Police and prosecutors often cite and prosecute defendants for various crimes in response to conduct that they see as inappropriate or unlawful. Occasionally, prosecutors will seek convictions for a crime that contains elements not met by the defendant’s conduct. Juries are not perfect and prosecutors can be persuasive, sometimes obtaining convictions for crimes that are wholly unsupported by the evidence presented at trial. The Virginia Court of Appeals recently reversed the conviction of a woman who was found guilty of contributing to the delinquency of a minor, finding that the elements of the crime were not actually proven by prosecutors at her trial.
The defendant in the recently heard case is a woman whose daughter called 911 from the backseat of the defendant’s car while being driven home. The daughter reported that her mother was driving erratically and that she was scared. Police arrived at the defendant’s house after she had made it home without incident, and performed field sobriety tests. The defendant was found to have a small amount of an anti-anxiety medication in her system, which she was legally prescribed. Police arrested the woman and charged her with DUI and contributing to the delinquency of a minor. At trial, the defendant was convicted only of the charge of contributing to the delinquency of a minor.
The defendant appealed the verdict to the state court of appeals, arguing that the elements of the charge of contributing to the delinquency of a minor were not proven by the prosecution at trial. Specifically, the defendant claimed that the prosecution provided no evidence that the child was in need of any services that the government could provide, or that the child was in continuing danger without the court’s intervention. The high court agreed with the defendant, finding that the charge of contributing to the delinquency of a minor required that prosecutors prove that the minor was in danger without court intervention and that some type of services were necessary to protect the child from harm. Because the prosecution presented no evidence on these two elements of the crime, the conviction was reversed.
This recent case demonstrates that police and prosecutors may pursue charges for crimes that are not reflective of a defendant’s alleged conduct. Contributing to the delinquency of a minor is a charge reserved for scenarios where a parent or other adult puts a child in danger by failing to properly provide for the child’s well-being. The defendant’s alleged conduct of endangering the child by driving unsafely while possibly under the influence of an intoxicating drug is not the type of conduct that the charged crime is designed to address. By persuading the jury that the defendant did something wrong, and using proposed jury instructions and closing arguments that misrepresented the elements of the crime, the prosecution managed to get a conviction for a crime the defendant clearly did not commit. Only after a long and difficult appeal process was the defendant exculpated for her alleged criminal conduct.
Do You Face Virginia Charges Related to a DUI Arrest?

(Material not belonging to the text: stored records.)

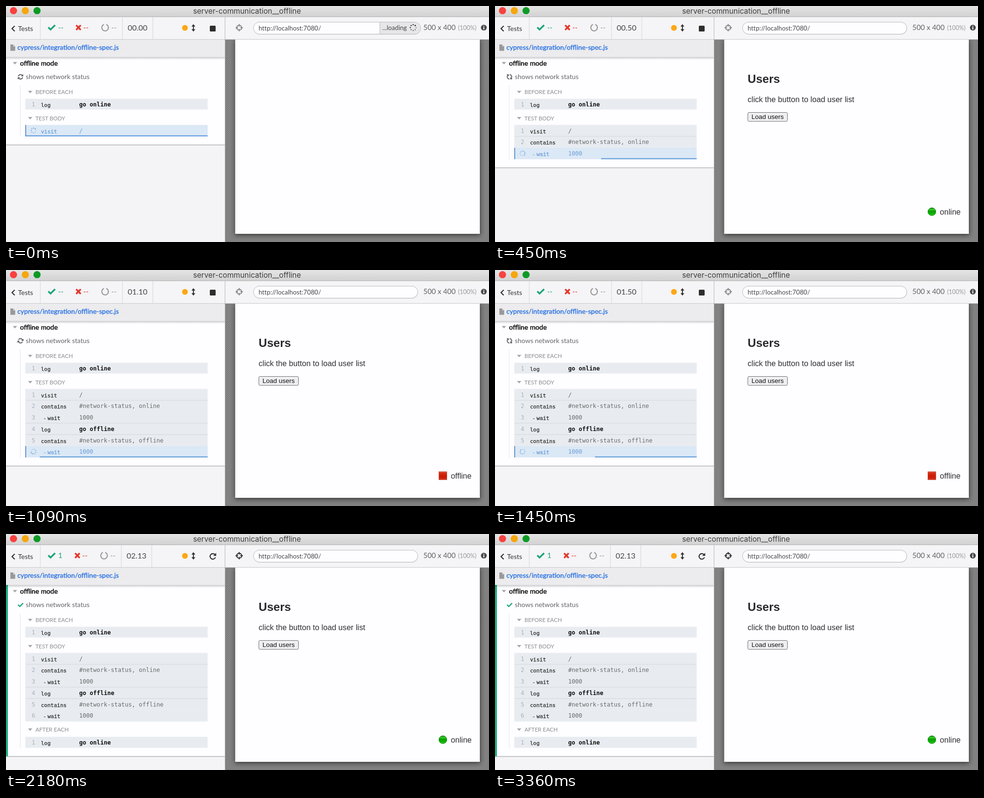
An HTML page that plays this animation: 1000x491 px, repeating every 3450 ms.

```html
<!DOCTYPE html>
<html lang="en">
<head>
<meta charset="utf-8">
<title>Test runner</title>
<style>
  html, body { margin: 0; width: 100%; height: 100%; overflow: hidden; background: #f4f3f5; }
  svg { display: block; width: 100%; height: 100%; }
  text { white-space: pre; }
  .ui { font-family: Lato, "Open Sans", sans-serif; }
  .title { font-family: Inter, "Liberation Sans", sans-serif; }
  .mono { font-family: "DejaVu Sans Mono", "Liberation Mono", monospace; }
  .page { font-family: "Liberation Sans", Arial, sans-serif; }
</style>
</head>
<body>
<svg viewBox="0 0 1000 491" xmlns="http://www.w3.org/2000/svg">
  <defs>
    <linearGradient id="bar" x2="0" y2="1"><stop stop-color="#e6e5e6"/><stop offset="1" stop-color="#d2d1d2"/></linearGradient>
    <linearGradient id="fade" x2="0" y2="1"><stop stop-color="#000" stop-opacity=".2"/><stop offset="1" stop-color="#000" stop-opacity="0"/></linearGradient>
    <linearGradient id="green" x2="0" y2="1"><stop stop-color="#0b7d05"/><stop offset=".22" stop-color="#3fce35"/><stop offset=".4" stop-color="#0aa004"/><stop offset=".7" stop-color="#08b002"/><stop offset="1" stop-color="#2fd022"/></linearGradient>
    <linearGradient id="red" x2="0" y2="1"><stop stop-color="#e2573f"/><stop offset=".25" stop-color="#d3240c"/><stop offset=".7" stop-color="#c91a05"/><stop offset="1" stop-color="#dc3a1e"/></linearGradient>
    <pattern id="stripes" width="4" height="4" patternUnits="userSpaceOnUse">
      <rect width="4" height="4" fill="#777"/>
      <path d="M-1 1L1 -1M0 4L4 0M3 5L5 3" stroke="#919191" stroke-width="1.2"/>
    </pattern>
    <filter id="soft" x="-10%" y="-10%" width="120%" height="120%"><feGaussianBlur stdDeviation="5"/></filter>
    <clipPath id="right"><rect x="454" y="70" width="546" height="421"/></clipPath>
  </defs>
  <g id="scene"></g>
</svg>
<script>
const LOOP = 3450, FPS = 11;
const scene = document.getElementById('scene');
const GREEN = '#1aa67c', RED = '#e5382d', DARK = '#333', BLUE = '#6d9fd6';

const commands = [
  ['visit', '/'],
  ['contains', '#network-status, online'],
  ['wait', '1000'],
  ['log', 'go offline'],
  ['contains', '#network-status, offline'],
  ['wait', '1000']
];
const shown = [1, 3, 6, 6];
const waitStart = [0, -20, 1014];

const text = (cls, x, y, size, str, fill, more = '') =>
  `<text class="${cls}" x="${x}" y="${y}" font-size="${size}" fill="${fill}" ${more}>${str}</text>`;
const rect = (x, y, w, h, fill, more = '') =>
  `<rect x="${x}" y="${y}" width="${w}" height="${h}" fill="${fill}" ${more}/>`;
const disc = (x, y, r, fill, more = '') =>
  `<circle cx="${x}" cy="${y}" r="${r}" fill="${fill}" ${more}/>`;
const line = (d, color, width = 1, more = '') =>
  `<path d="${d}" fill="none" stroke="${color}" stroke-width="${width}" ${more}/>`;
const fill = (d, color) => `<path d="${d}" fill="${color}"/>`;
const heavy = (color, width) => `stroke="${color}" stroke-width="${width}"`;
const caret = (x, y) => fill(`M${x - 4.5} ${y - 2.5}h9l-4.5 5z`, '#a5a5a8');

function spinner(x, y, r, color, angle) {
  let dots = '';
  for (let i = 0; i < 8; i++) {
    const a = (angle + i * 45) * Math.PI / 180;
    dots += disc(x + r * Math.cos(a), y + r * Math.sin(a), r * (.14 + .014 * i), color);
  }
  return dots;
}

function refresh(x, y, angle) {
  const half = turn => `<g transform="rotate(${turn})">` +
    line('M-4.6 -1A4.7 4.7 0 0 1 3.3 -3.3', '#555', 1.8) + fill('M5.6 -5.6v4.6h-4.6z', '#555') + '</g>';
  return `<g transform="translate(${x} ${y}) rotate(${angle})">${half(0)}${half(180)}</g>`;
}

function titleBar() {
  return rect(0, 0, 1000, 23, 'url(#bar)') + rect(0, 22, 1000, 1, '#b4b3b4') +
    disc(15.5, 9.7, 7.4, '#f8423f') + disc(40, 9.7, 7.4, '#f5a70d') + disc(64.3, 9.7, 7.4, '#0b9a24') +
    text('title', 499, 15.8, 15.35, 'server-communication__offline', '#3c3c3c', 'text-anchor="middle"');
}

function toolbar(t, phase) {
  const done = phase === 3, dx = done ? -2.2 : 0;
  const clock = done ? '02.13' : '0' + (Math.floor((t + 60) / 100) / 10).toFixed(2);
  let s = rect(0, 23, 1000, 47, '#f5f4f6') + rect(0, 69, 1000, 1, '#c9c8ca');
  for (const x of [71, 241 + dx, 304 + dx]) s += rect(x - .5, 23, 1, 46, '#d5d4d6');
  s += line('M18 41.5L12.5 47L18 52.5', DARK, 2.2) + text('ui', 25, 52, 14, 'Tests', DARK);
  s += line('M87.5 44.5L92.3 49L101.7 39.8', GREEN, 3.6) +
    text('ui', 108, 50, 15, done ? '1' : '--', GREEN);
  s += `<g transform="translate(${dx} 0)">` +
    line('M145.3 40L154.7 49.8M154.7 40L145.3 49.8', RED, 3.6) + text('ui', 160, 50, 15, '--', RED) +
    line('M207.6 38.6A6.8 6.8 0 1 1 202.8 38.6', '#999', 2.1) + text('ui', 218, 50, 15, '--', '#999') +
    text('ui', 252, 51, 16, clock, '#444') + '</g>';
  s += disc(370.5, 45.5, 6, '#fba815') + line('M388 41V50', DARK, 2) +
    fill('M388 37.8l4 5h-8zM388 53.2l4-5h-8z', DARK);
  s += done
    ? line('M432.8 43.2A5.7 5.7 0 1 0 433.6 48.5', DARK, 2.2) + fill('M435.2 39.3v6.2h-6.2z', DARK)
    : rect(422, 41, 12, 12, '#2e2e2e', 'rx="1.5"');
  return s;
}

function addressBar(t, phase) {
  const ink = phase === 3 ? '#2c2c2c' : '#888', width = phase ? 340 : 346;
  let s = disc(482.8, 45.2, 5.2, 'none', heavy(ink, 1.9)) +
    line('M482.8 37.6v5.2M482.8 47.6v5.2M475.2 45.2h5.2M485.2 45.2h5.2', ink, 1.9);
  s += rect(513, 34.5, width, 25, '#dedde0', 'rx="12.5"') +
    rect(512.5, 33.5, width, 25, '#fefdff', 'rx="12.5" stroke="#b9b8bb"');
  if (!phase) s += fill('M774 34H846a12 12 0 0 1 0 24H774z', '#e6e5e8') + rect(773.5, 34, 1, 24, '#b9b8bb') +
    text('ui', 779, 50, 13.1, '...loading', '#444') + spinner(843, 45, 6, DARK, t * .18);
  return s + text('ui', 523, 51, 13, 'http://localhost:7080/', '#444', 'letter-spacing=".15"') +
    text('ui', 864, 50, 14.9, '500 x 400', '#666') + text('ui', 936, 50, 12.4, '(100%)', '#999') +
    disc(989.3, 45, 6.1, '#4a4a4a') + rect(988.3, 44, 2, 4.8, '#f5f4f6') + rect(988.3, 41.2, 2, 1.8, '#f5f4f6');
}

function row(y, num, [name, value], live) {
  const ink = live ? BLUE : DARK, h = 23.75;
  const bold = name === 'log', child = name === 'wait';
  let s = rect(40, y, 377.5, h, live ? '#dbe8f6' : '#e8ecf0');
  if (live) s += rect(40, y, 1.5, h, '#3f78c0') + spinner(57, y + 11.6, 5, BLUE, live.angle);
  else s += text('mono', 53.2, y + 16.2, 12, num, '#a9b2bc');
  if (child) s += text('mono', 77, y + 17, 11, '-', ink, heavy(ink, .3));
  s += text('mono', child ? 86 : 72.5, y + 17, 11, name, ink, heavy(ink, .3));
  s += text('mono', 151.5, y + 16.2, 12.08, value, live ? BLUE : bold ? '#111' : '#6a6a6c', bold ? 'font-weight="700"' : '');
  if (live && live.left < 1) {
    const x = 41 + 376.5 * live.left;
    s += rect(x, y + h - 2.2, 417.5 - x, 2.2, '#66a0db');
  }
  return s;
}

const heading = (y, str) => caret(50, y - 4) + text('ui', 61, y, 11.55, str, '#8c8c8f');

function report(t, phase) {
  const done = phase === 3, count = shown[phase], step = 23.75, top = 247.5;
  const rowsEnd = done ? 445 : top + count * step, end = rowsEnd + 17.5;
  const angle = t * .18;
  let s = rect(0, 70, 453, 421, '#f4f3f5') + rect(0, 106, 453, end - 106, '#fefdff') +
    rect(0, end - .5, 453, 1.6, '#b9b8bb');
  if (done) s += rect(0, 106, 4, end - 106, '#17b184');
  s += rect(0, 70, 453, 36, '#ecebed') + rect(0, 106, 453, 6, 'url(#fade)') +
    fill('M9 80h6l4 4v9.3H9z', '#9a9a9d') + fill('M15 80v4h4z', '#d4d4d6') +
    text('ui', 23.5, 91.3, 14, 'cypress/integration/offline-spec.js', '#2b74e4', heavy('#2b74e4', .4));
  s += caret(18.5, 119) + text('ui', 29, 124, 14.2, 'offline mode', '#111', heavy('#111', .5));
  s += done ? line('M25 147.2L28.6 150.8L35.4 143.8', GREEN, 2.4) : refresh(30, 147.3, angle);
  s += text('ui', 41, 152, 13.8, 'shows network status', '#666');
  s += line(`M29.5 166V${rowsEnd}`, '#c4c4c8', 1, 'stroke-dasharray="1 1.4"');
  s += heading(183, 'BEFORE EACH') + row(193, 1, ['log', 'go online']) + rect(40, 215.3, 378, 2, '#fefdff');
  s += heading(237.5, 'TEST BODY');
  for (let i = 0; i < count; i++) {
    const left = phase ? (t - waitStart[phase]) / 1000 : 0;
    const live = !done && i === count - 1 && { angle, left };
    s += row(top + i * step, i + 1, commands[i], live);
    if (i && commands[i][0] !== 'wait') s += rect(40, top + i * step - .6, 377.5, 1, '#d3d8dd');
  }
  if (done) s += heading(411, 'AFTER EACH') + row(422, 1, ['log', 'go online']) + rect(40, 444.8, 378, 2, '#fefdff');
  return s + rect(453, 23, 1, 468, '#b5b4b7');
}

function preview(phase) {
  let s = '<g clip-path="url(#right)">' + rect(454, 70, 546, 421, 'url(#stripes)') +
    rect(474, 70, 508, 407, '#222', 'filter="url(#soft)" opacity=".75"') + '</g>' +
    rect(474.5, 70, 506.5, 404, '#fefdff');
  if (!phase) return s;
  const offline = phase === 2;
  s += text('page', 523, 160, 24.1, 'Users', '#2a2a2c', 'font-weight="700"') +
    text('page', 523, 200, 16.15, 'click the button to load user list', '#2e2e30') +
    rect(523.5, 221.5, 82, 18.5, '#efeef0', 'rx="2.5" stroke="#6f6f72"') +
    text('page', 531, 235.4, 13.5, 'Load users', '#111');
  s += offline
    ? rect(896.3, 419.8, 16.4, 16.4, 'url(#red)', 'stroke="#b5220f" stroke-width=".8"')
    : disc(904.5, 428, 8.2, 'url(#green)', 'stroke="#0b7d05" stroke-width=".9"');
  return s + text('page', 921, 434, 16.15, offline ? 'offline' : 'online', '#2e2e30');
}

function draw(step) {
  const t = step * 1000 / FPS;
  const phase = step < 1 ? 0 : step < 12 ? 1 : step < 23 ? 2 : 3;
  scene.innerHTML = preview(phase) + report(t, phase) + toolbar(t, phase) +
    rect(453, 23, 1, 468, '#b5b4b7') + addressBar(t, phase) + titleBar();
}

let last = -1;
const origin = performance.now();
function tick() {
  // Steps start at multiples of 1/11 s, rounded to 10 ms.
  const ticks = Math.floor(((performance.now() - origin) % LOOP) / 10);
  const step = Math.ceil((ticks + .5) * FPS / 100) - 1;
  if (step !== last) draw(last = step);
  requestAnimationFrame(tick);
}
tick();
</script>
</body>
</html>
```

Defendants are arrested for or charged with crimes in Virginia every day, and many of these allegations are not supported by evidence gathered by law enforcement. Without a qualified Virginia criminal defense attorney to fight for their rights, defendants may be convicted of a crime that they did not commit. If you or a loved one has been charged with a crime, the skilled Virginia DUI defense attorneys at Robinson Law, PLLC can help you fight the charges. Our experienced Virginia criminal defense lawyers have represented clients charged with many Virginia criminal offenses, including DUIs and child endangerment claims. If you’ve been arrested or charged with a crime, call 703-542-3616 to discuss your case and schedule a free consultation with one of our attorneys today.